Wednesday, August 31, 2011

Despite her name, Keats Sedlak is the sanest person in her large, nutty family of brilliant eccentrics. Her parents, both brainy academics, are barely capable of looking after themselves, let alone anyone else, and her two uber-intelligent siblings live on their own planets. At least she can count on one person in her life, her devoted boyfriend Tom. Down-to-earth and loving, he's the one thing that's kept Keats grounded for the last decade. But when Keats's mother makes a surprise announcement, the entire family is sent into a tailspin. For the first time, Keats can't pick up the pieces by herself. Now she must re-evaluate everything she's ever assumed about herself and her family - and make the biggest decision of her life.

Goodreads Summary

Keats is one of those characters that the reader will just love reading about and feel as if she is a close friend.  Keats holds nothing back to the reader, her true thoughts and decisions are laid bare.  She has always considered herself to be the normal one in her rather oddly intelligent family.  Little does she know that she has a special kind of quality about her as well, she draws people to her-a characteristic evident to the reader.  Her sister, Hopkins, is brilliant with a capital B.  Hopkins has skipped grades in school and finished both college and medical school shockingly early; however, she lacks social skills and empathy.  Milton is also brilliant, though he is extremely introverted and timid.  Keats connects with him during the book to try to help him out of his shell. 

The book itself concerns the shifting of relationships and the realization that one is not getting what one wants from life, change is necessary.  Keats is almost engaged to her much older boyfriend of ten years, she begins to feel like the relationship is in a rut.  Jacob, a family friend, is always there for Keats and her family-he becomes part of a love triangle during the book.  Keats' mother decides that she has had enough, she wants to divorce Keats' father.  Hopkins is...Hopkins, and Milton needs serious change.  The book is very fun to read, the author manages to insert and make clear several life lessons as well.
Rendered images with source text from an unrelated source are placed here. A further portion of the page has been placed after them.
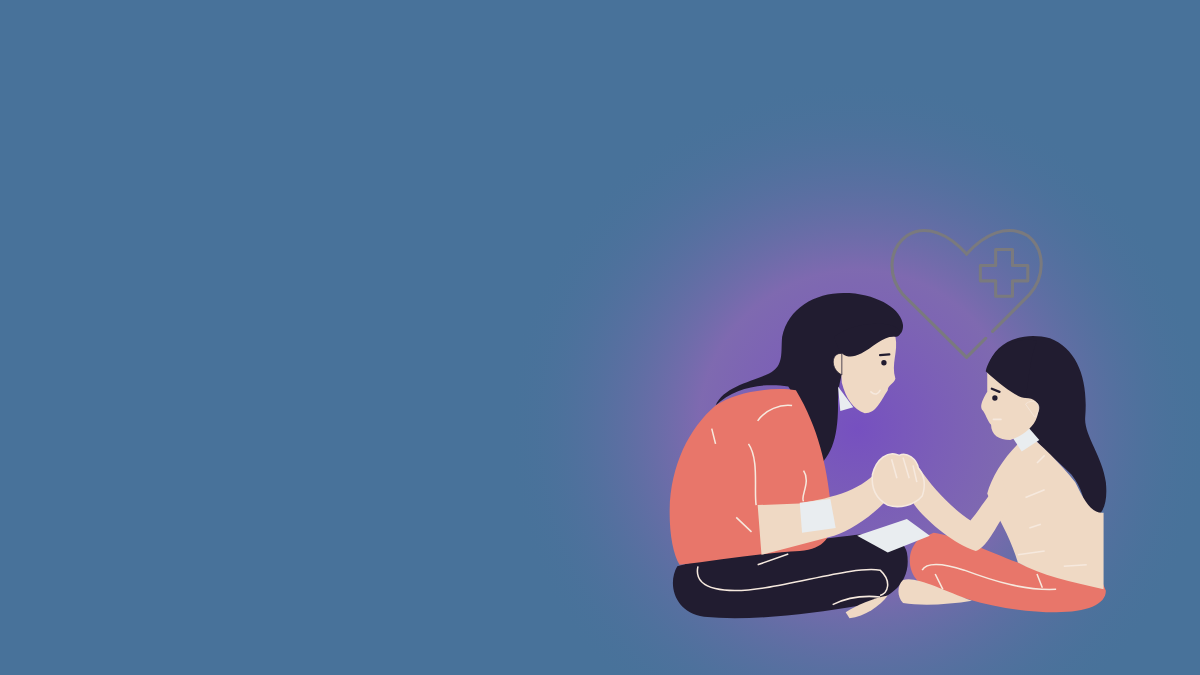
<!DOCTYPE html>
<html lang="en">
<head>
<meta charset="utf-8">
<title>Caring Together</title>
<link rel="stylesheet" href="https://fonts.googleapis.com/css2?family=Inter&display=swap">
<style>
  :root {
    --bg-blue: #48729a;
    --glow-violet: #7650c0;
    --glow-pink: #8868b4;
    --hair: #211c30;
    --coral: #e8766a;
    --skin: #efd9c4;
    --collar: #e9edf0;
    --line-light: #f6e9de;
    --heart-grey: #7a7a7e;
  }
  html, body {
    margin: 0;
    padding: 0;
    overflow: hidden;
    background: var(--bg-blue);
    font-family: "Inter", sans-serif;
  }
  .canvas {
    position: relative;
    width: 1200px;
    height: 675px;
    overflow: hidden;
    background: var(--bg-blue);
  }
  .care-scene {
    position: absolute;
    inset: 0;
    width: 1200px;
    height: 675px;
  }
</style>
</head>
<body>
<main class="canvas">
  <svg class="care-scene" viewBox="0 0 1568 882" role="img" aria-label="A mother sitting cross-legged holds hands with a young girl under a heart with a medical cross">
    <defs>
      <radialGradient id="violet-glow" cx="1120" cy="560" r="460" gradientUnits="userSpaceOnUse">
        <stop offset="0" stop-color="var(--glow-violet)" stop-opacity="1"/>
        <stop offset="0.45" stop-color="var(--glow-pink)" stop-opacity="0.85"/>
        <stop offset="1" stop-color="var(--bg-blue)" stop-opacity="0"/>
      </radialGradient>
    </defs>

    <rect class="glow" x="0" y="0" width="1568" height="882" fill="url(#violet-glow)"/>

    <g class="health-heart" fill="none" stroke="var(--heart-grey)" stroke-width="4" stroke-linejoin="round" stroke-linecap="round">
      <path d="M1263 332 C1240 306 1210 292 1185 308 C1160 326 1160 362 1180 385 L1263 467 L1288 442"/>
      <path d="M1297 433 L1345 385 C1366 362 1366 326 1343 308 C1316 292 1286 306 1263 332"/>
      <path d="M1301 326 h22 v21 h20 v20 h-20 v20 h-22 v-20 h-20 v-20 h20 z"/>
    </g>

    <g class="mother">
      <path class="mother-hair-back" fill="var(--hair)" d="M1022 440 C1030 400 1070 380 1110 383 C1150 386 1178 405 1180 425 C1180 440 1170 440 1160 440 C1145 445 1140 470 1120 470 C1105 470 1095 490 1095 530 C1095 575 1085 600 1062 615 C1048 605 1048 585 1050 570 C1055 545 1040 520 1030 505 C1000 500 960 505 935 530 C945 505 985 498 1005 488 C1025 478 1020 460 1022 440 Z"/>
      <path class="mother-pants" fill="var(--hair)" d="M885 740 C872 762 880 800 920 806 C980 812 1060 802 1120 792 C1165 784 1192 760 1185 722 C1180 700 1150 695 1110 700 C1050 706 950 722 885 740 Z"/>
      <path class="mother-pants-lines" fill="none" stroke="var(--line-light)" stroke-width="2" d="M912 740 C905 772 950 776 1000 768 C1060 758 1120 740 1150 745 C1166 760 1160 775 1150 778 M1088 790 C1108 780 1130 778 1150 780 M990 738 L1030 724"/>
      <path class="mother-shirt" fill="var(--coral)" d="M935 530 C900 560 875 610 875 670 C875 700 880 725 888 738 C940 732 1000 722 1045 720 C1088 716 1090 690 1085 655 C1080 610 1070 560 1040 510 C1010 505 960 512 935 530 Z"/>
      <path class="mother-shirt-lines" fill="none" stroke="var(--line-light)" stroke-width="2" d="M990 550 C1000 535 1020 528 1035 530 M930 560 L935 580 M978 580 C992 600 985 640 988 660 M962 676 L982 695 M1050 615 C1060 630 1045 650 1050 655"/>
      <path class="mother-arm" fill="var(--skin)" d="M990 660 L1045 658 C1090 650 1130 640 1150 610 L1175 630 C1160 660 1120 690 1090 700 L995 725 Z"/>
      <path class="mother-cuff" fill="var(--collar)" d="M1045 657 L1085 652 L1092 690 L1048 696 Z"/>
      <path class="mother-neck" fill="var(--collar)" d="M1095 505 L1115 532 L1098 537 Z"/>
      <path class="mother-face" fill="var(--skin)" d="M1098 468 C1100 455 1115 450 1125 462 C1140 448 1155 438 1170 440 C1174 460 1164 475 1170 495 C1168 502 1160 503 1160 510 C1150 525 1145 540 1130 540 C1115 535 1105 520 1100 500 Z"/>
      <path class="mother-hair-front" fill="var(--hair)" d="M1090 440 C1110 425 1140 420 1165 425 C1180 430 1178 440 1170 440 C1155 438 1140 455 1125 462 C1110 470 1100 465 1095 455 Z"/>
      <g class="mother-features" fill="none" stroke="var(--hair)" stroke-width="3" stroke-linecap="round">
        <path d="M1150 464 L1162 463"/>
        <circle cx="1155" cy="474" r="2" fill="var(--hair)"/>
        <path d="M1138 512 C1143 517 1148 515 1150 510" stroke="var(--line-light)" stroke-width="2"/>
      </g>
      <path class="mother-ear" fill="var(--skin)" stroke="var(--hair)" stroke-width="1" d="M1100 462 C1086 460 1084 482 1100 490 Z"/>
      <path class="mother-foot" fill="var(--skin)" d="M1105 800 C1120 790 1140 782 1160 778 C1150 792 1130 805 1110 808 Z"/>
    </g>

    <g class="girl">
      <path class="girl-hair-back" fill="var(--hair)" d="M1292 478 C1298 448 1335 432 1372 442 C1408 456 1422 496 1418 545 C1416 568 1440 595 1445 630 C1448 660 1440 675 1425 678 C1415 665 1420 645 1400 620 C1380 600 1360 585 1350 570 Z"/>
      <path class="girl-pants" fill="var(--coral)" d="M1200 705 C1185 720 1185 745 1200 760 C1260 785 1320 800 1380 800 C1420 800 1445 790 1445 772 L1440 760 C1400 755 1360 750 1330 735 C1290 720 1250 700 1220 696 Z"/>
      <path class="girl-pants-lines" fill="none" stroke="var(--line-light)" stroke-width="2" d="M1205 745 C1210 735 1230 735 1260 745 C1300 760 1340 772 1380 770 M1222 750 L1232 770 M1355 750 L1362 768"/>
      <path class="girl-body" fill="var(--skin)" d="M1330 580 C1310 600 1295 625 1290 645 C1300 670 1320 700 1330 735 C1360 752 1400 760 1442 770 L1442 670 C1425 672 1415 650 1405 630 C1385 605 1360 580 1340 565 Z"/>
      <path class="girl-arm" fill="var(--skin)" d="M1175 625 L1200 610 C1220 640 1245 665 1268 680 C1285 660 1295 640 1310 628 L1320 660 C1300 690 1290 715 1275 720 C1245 710 1210 680 1195 660 Z"/>
      <path class="girl-sleeve-gap" fill="var(--collar)" d="M1120 700 L1185 678 L1215 700 L1160 722 Z"/>
      <path class="girl-collar" fill="var(--collar)" d="M1322 570 L1345 560 L1358 575 L1335 590 Z"/>
      <path class="girl-face" fill="var(--skin)" d="M1290 485 C1300 480 1325 505 1340 520 C1355 520 1360 530 1355 545 C1350 560 1335 570 1320 575 C1305 575 1295 568 1295 555 C1290 550 1288 540 1283 535 C1280 530 1285 520 1290 512 Z"/>
      <path class="girl-hair-front" fill="var(--hair)" d="M1288 485 C1295 455 1325 440 1355 445 C1345 470 1345 495 1340 520 C1330 520 1310 505 1288 485 Z"/>
      <path class="girl-ear" fill="var(--skin)" stroke="var(--line-light)" stroke-width="1" d="M1340 528 C1352 518 1365 530 1352 545 Z"/>
      <g class="girl-features" fill="none" stroke="var(--hair)" stroke-width="3" stroke-linecap="round">
        <path d="M1296 508 L1306 512"/>
        <circle cx="1300" cy="520" r="2" fill="var(--hair)"/>
        <path d="M1298 548 L1308 548" stroke="var(--line-light)" stroke-width="2"/>
      </g>
      <path class="girl-foot" fill="var(--skin)" d="M1180 758 C1195 752 1230 770 1270 785 C1240 790 1205 792 1180 788 C1172 780 1172 765 1180 758 Z"/>
      <path class="girl-body-lines" fill="none" stroke="var(--line-light)" stroke-width="2" d="M1340 650 L1365 640 M1345 690 L1360 685 M1330 725 L1365 720 M1390 740 L1420 738 M1355 605 L1365 595"/>
    </g>

    <g class="joined-hands" fill="var(--skin)" stroke="var(--line-light)" stroke-width="2">
      <path d="M1140 620 C1145 600 1160 588 1175 595 C1185 590 1198 600 1200 612 C1208 620 1210 635 1205 648 C1195 660 1175 665 1160 660 C1145 652 1138 640 1140 620 Z"/>
      <path fill="none" d="M1165 600 L1172 625 M1180 598 L1188 625 M1193 608 L1198 630"/>
    </g>
  </svg>
</main>
</body>
</html>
The characters all have a depth to them, particularly Keats, that makes them appear real to the reader.  The events are fast-paced and will not leave the reader in the lurch.  The ending is perfect for the novel, realistic even.  This book is recommended to adult readers.

4 Stars